*** Opening Material shown ***

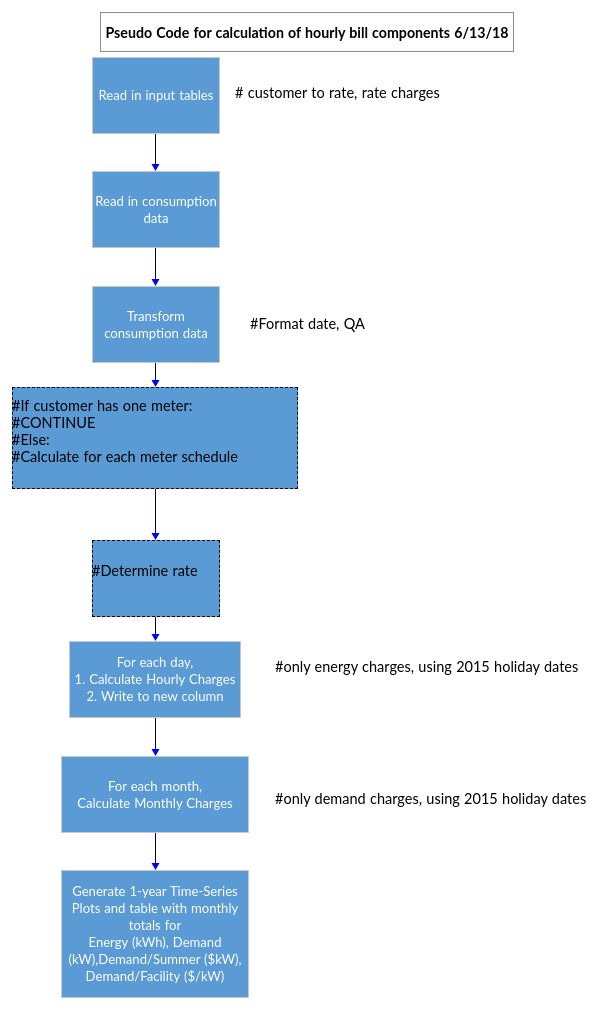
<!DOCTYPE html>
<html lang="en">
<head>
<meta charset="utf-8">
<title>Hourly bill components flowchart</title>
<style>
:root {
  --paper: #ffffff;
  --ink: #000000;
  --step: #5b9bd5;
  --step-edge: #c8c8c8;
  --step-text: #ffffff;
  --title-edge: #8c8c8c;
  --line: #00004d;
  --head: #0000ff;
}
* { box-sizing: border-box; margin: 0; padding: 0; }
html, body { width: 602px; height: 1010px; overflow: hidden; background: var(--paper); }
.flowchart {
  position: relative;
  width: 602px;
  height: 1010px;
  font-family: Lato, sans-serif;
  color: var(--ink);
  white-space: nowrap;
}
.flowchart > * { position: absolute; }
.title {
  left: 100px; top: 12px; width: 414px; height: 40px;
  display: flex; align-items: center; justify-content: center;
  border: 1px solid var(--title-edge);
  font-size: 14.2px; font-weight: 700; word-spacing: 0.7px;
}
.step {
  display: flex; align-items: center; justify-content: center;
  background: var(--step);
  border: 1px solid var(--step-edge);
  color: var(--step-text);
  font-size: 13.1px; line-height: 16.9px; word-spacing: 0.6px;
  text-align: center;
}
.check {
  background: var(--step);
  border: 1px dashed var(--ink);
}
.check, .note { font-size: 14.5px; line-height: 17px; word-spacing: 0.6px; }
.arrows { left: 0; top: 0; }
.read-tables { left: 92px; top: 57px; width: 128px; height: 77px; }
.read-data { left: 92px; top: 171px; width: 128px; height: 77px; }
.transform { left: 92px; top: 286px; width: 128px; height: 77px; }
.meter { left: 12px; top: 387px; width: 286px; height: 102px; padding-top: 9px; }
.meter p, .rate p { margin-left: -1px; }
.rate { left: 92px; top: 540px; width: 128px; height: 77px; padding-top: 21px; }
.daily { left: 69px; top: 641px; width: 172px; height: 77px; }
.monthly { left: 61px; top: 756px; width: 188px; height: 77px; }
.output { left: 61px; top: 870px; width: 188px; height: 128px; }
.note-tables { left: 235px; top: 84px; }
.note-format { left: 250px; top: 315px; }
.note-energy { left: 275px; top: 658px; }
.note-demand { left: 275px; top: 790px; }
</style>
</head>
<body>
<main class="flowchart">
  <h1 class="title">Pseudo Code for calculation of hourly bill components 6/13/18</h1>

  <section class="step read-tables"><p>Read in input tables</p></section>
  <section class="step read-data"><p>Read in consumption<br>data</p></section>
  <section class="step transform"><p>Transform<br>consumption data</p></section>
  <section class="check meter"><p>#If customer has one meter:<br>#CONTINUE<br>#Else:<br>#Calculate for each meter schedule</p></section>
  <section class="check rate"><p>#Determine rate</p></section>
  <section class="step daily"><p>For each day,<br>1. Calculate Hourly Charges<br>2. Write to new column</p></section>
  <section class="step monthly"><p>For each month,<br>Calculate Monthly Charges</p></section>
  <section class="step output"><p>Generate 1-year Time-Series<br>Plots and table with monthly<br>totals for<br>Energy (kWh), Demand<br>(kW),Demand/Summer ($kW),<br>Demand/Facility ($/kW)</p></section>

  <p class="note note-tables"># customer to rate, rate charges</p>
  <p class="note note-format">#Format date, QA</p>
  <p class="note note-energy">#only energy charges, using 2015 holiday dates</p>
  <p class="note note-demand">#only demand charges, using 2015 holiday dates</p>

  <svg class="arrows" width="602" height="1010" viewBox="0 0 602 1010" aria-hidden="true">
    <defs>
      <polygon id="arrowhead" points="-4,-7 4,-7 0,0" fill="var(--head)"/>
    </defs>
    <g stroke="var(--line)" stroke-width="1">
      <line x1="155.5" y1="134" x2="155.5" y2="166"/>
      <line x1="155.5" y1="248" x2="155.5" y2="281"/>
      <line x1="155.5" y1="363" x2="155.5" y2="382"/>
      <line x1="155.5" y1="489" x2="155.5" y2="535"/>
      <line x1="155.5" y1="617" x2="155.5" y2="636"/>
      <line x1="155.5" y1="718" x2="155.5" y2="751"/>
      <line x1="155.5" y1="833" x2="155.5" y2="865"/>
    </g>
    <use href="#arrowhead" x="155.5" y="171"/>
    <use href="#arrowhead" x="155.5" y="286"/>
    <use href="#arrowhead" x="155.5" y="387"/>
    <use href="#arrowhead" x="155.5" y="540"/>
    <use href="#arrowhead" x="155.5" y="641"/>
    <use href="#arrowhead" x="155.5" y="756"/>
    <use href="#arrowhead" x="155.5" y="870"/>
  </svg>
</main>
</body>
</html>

*** Closing Material shown ***
*** Opening Material shown ***

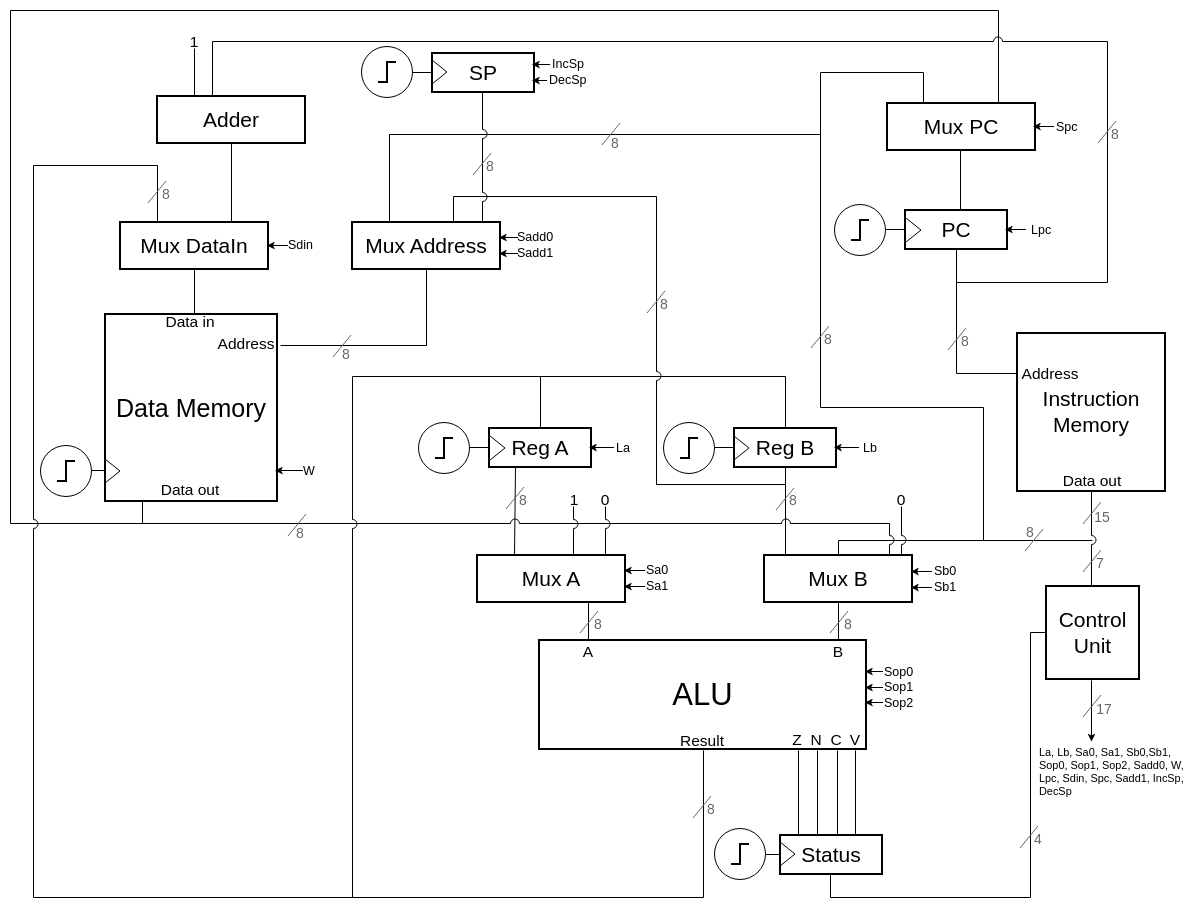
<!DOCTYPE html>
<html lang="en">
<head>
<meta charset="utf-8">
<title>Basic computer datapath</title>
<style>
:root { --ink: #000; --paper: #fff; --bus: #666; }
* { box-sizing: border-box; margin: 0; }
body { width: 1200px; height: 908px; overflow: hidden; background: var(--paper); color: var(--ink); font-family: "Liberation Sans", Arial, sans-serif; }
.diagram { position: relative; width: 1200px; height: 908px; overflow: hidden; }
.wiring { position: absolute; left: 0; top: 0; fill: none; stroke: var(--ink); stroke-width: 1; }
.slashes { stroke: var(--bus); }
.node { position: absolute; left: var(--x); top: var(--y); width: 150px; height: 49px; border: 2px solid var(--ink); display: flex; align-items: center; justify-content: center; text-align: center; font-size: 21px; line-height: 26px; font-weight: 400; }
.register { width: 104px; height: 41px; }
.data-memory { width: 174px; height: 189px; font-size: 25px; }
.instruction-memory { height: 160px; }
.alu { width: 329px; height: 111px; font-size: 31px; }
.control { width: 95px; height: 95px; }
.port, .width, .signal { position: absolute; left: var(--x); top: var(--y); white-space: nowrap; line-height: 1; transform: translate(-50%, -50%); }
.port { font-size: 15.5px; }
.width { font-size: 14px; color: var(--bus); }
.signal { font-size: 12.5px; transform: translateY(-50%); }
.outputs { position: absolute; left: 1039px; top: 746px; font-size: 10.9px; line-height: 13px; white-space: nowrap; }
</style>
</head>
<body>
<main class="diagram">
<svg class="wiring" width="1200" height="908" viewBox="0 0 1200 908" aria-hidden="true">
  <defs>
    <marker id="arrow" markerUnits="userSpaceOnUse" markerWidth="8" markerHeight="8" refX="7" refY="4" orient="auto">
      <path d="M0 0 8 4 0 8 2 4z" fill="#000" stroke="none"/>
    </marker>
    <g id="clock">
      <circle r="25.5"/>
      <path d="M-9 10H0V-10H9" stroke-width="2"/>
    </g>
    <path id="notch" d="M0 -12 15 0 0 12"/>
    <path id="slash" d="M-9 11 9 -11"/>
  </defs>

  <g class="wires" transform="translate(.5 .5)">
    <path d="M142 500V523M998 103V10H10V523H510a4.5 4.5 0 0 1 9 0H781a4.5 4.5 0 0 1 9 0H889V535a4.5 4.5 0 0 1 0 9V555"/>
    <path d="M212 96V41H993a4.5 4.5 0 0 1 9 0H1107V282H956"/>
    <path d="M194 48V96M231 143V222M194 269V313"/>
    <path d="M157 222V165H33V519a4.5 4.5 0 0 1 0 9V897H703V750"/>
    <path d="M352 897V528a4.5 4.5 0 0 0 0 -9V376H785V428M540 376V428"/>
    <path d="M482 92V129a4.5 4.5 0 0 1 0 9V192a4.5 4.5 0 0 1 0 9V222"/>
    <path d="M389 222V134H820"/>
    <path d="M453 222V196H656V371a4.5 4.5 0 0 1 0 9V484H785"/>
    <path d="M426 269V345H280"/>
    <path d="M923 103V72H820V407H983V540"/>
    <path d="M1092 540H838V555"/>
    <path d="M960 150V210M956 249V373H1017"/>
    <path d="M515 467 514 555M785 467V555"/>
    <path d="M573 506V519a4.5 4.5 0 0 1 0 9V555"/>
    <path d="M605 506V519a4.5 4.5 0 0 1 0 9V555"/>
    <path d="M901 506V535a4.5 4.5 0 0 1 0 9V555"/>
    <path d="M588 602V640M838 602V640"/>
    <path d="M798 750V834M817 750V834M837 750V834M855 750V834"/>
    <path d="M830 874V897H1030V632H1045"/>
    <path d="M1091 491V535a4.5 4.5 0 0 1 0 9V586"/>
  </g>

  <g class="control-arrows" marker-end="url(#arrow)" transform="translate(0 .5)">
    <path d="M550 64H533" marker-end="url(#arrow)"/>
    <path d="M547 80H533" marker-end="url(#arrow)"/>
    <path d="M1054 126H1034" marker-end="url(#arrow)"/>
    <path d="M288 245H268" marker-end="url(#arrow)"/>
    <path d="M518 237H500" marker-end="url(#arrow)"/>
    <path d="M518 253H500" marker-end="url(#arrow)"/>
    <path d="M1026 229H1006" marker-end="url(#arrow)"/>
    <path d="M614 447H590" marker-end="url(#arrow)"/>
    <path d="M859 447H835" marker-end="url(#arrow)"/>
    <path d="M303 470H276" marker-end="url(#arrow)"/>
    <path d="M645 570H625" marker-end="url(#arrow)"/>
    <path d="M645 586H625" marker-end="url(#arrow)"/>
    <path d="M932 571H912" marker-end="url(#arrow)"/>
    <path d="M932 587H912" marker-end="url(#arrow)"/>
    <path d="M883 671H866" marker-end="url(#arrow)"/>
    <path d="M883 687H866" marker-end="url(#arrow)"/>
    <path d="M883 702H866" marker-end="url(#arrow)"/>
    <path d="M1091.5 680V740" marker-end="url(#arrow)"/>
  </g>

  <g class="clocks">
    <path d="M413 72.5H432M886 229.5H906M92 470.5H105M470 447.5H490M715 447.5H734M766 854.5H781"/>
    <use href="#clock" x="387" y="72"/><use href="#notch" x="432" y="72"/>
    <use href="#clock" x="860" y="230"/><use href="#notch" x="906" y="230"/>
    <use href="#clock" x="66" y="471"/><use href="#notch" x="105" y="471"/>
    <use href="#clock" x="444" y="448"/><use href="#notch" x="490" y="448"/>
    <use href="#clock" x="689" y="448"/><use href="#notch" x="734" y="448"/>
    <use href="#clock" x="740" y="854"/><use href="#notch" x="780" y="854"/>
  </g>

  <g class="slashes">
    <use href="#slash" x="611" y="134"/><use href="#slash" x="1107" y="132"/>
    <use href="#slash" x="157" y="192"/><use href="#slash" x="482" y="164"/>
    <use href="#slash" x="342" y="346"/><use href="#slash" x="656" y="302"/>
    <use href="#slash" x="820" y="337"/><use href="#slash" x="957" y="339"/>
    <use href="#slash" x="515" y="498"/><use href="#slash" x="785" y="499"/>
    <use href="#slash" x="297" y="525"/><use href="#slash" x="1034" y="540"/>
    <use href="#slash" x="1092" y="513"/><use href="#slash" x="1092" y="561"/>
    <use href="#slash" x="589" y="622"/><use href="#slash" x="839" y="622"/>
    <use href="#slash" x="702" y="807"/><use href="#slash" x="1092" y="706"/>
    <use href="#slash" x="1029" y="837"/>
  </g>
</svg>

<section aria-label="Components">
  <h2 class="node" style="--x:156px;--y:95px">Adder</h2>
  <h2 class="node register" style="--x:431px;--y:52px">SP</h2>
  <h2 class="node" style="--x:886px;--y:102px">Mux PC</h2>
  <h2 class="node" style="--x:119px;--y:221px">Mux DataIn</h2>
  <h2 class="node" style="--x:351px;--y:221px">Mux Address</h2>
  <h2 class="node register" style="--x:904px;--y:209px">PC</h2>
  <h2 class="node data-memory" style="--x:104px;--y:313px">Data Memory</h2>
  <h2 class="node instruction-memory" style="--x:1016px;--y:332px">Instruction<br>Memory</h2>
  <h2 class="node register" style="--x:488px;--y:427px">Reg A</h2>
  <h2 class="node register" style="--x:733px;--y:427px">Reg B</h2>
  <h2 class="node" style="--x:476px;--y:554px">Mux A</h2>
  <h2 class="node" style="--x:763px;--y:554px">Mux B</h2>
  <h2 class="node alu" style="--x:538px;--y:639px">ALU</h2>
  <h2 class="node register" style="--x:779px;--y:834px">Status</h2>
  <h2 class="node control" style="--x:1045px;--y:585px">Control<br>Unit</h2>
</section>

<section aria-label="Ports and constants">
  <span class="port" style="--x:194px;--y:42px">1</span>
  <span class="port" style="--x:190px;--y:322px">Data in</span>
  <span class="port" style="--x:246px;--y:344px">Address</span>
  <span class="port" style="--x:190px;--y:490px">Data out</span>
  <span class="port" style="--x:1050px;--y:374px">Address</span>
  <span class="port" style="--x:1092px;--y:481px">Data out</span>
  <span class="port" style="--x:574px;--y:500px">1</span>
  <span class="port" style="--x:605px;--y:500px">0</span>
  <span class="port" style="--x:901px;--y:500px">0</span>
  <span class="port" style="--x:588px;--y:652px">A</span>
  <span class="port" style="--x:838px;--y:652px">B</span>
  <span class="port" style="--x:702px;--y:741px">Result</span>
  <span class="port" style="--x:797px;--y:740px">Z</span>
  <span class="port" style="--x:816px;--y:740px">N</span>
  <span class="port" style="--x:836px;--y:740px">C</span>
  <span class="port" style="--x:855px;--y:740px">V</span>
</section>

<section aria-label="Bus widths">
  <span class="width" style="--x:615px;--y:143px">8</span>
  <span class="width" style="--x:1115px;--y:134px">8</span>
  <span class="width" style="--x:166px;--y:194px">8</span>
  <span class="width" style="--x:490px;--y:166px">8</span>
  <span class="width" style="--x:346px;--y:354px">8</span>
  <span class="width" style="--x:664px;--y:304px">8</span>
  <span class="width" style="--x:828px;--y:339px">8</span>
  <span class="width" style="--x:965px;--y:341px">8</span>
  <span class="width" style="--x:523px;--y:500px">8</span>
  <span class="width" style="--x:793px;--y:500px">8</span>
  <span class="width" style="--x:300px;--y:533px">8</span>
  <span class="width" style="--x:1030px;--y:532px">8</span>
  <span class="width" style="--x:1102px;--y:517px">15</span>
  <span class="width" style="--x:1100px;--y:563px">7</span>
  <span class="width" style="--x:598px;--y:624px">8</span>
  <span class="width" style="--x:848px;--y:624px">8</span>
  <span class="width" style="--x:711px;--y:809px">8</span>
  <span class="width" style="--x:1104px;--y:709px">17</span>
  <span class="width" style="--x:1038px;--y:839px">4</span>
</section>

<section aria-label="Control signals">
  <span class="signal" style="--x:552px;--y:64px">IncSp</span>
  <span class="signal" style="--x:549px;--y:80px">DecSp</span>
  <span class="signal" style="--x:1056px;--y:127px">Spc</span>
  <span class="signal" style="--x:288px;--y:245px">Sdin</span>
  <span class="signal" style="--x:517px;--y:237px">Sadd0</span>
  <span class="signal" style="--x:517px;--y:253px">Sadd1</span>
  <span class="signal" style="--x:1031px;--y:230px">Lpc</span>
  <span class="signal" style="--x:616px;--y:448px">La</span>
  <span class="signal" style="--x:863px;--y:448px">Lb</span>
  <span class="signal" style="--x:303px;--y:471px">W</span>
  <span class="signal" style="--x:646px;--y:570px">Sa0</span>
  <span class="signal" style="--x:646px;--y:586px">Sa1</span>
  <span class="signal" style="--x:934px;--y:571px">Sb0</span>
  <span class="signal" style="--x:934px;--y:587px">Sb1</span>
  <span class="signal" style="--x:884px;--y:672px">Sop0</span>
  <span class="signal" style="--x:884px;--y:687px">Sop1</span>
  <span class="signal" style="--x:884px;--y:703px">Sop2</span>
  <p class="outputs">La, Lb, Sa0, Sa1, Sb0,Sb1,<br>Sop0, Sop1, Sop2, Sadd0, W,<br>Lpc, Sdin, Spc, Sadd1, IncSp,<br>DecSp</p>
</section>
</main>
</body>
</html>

*** Closing Material shown ***

Required action :: Output the lines above exactly, but only those between the line holding "each meter schedule</p></section>" and the line holding "to new column</p></section>", inclusive.

Your solution ::
  <section class="check meter"><p>#If customer has one meter:<br>#CONTINUE<br>#Else:<br>#Calculate for each meter schedule</p></section>
  <section class="check rate"><p>#Determine rate</p></section>
  <section class="step daily"><p>For each day,<br>1. Calculate Hourly Charges<br>2. Write to new column</p></section>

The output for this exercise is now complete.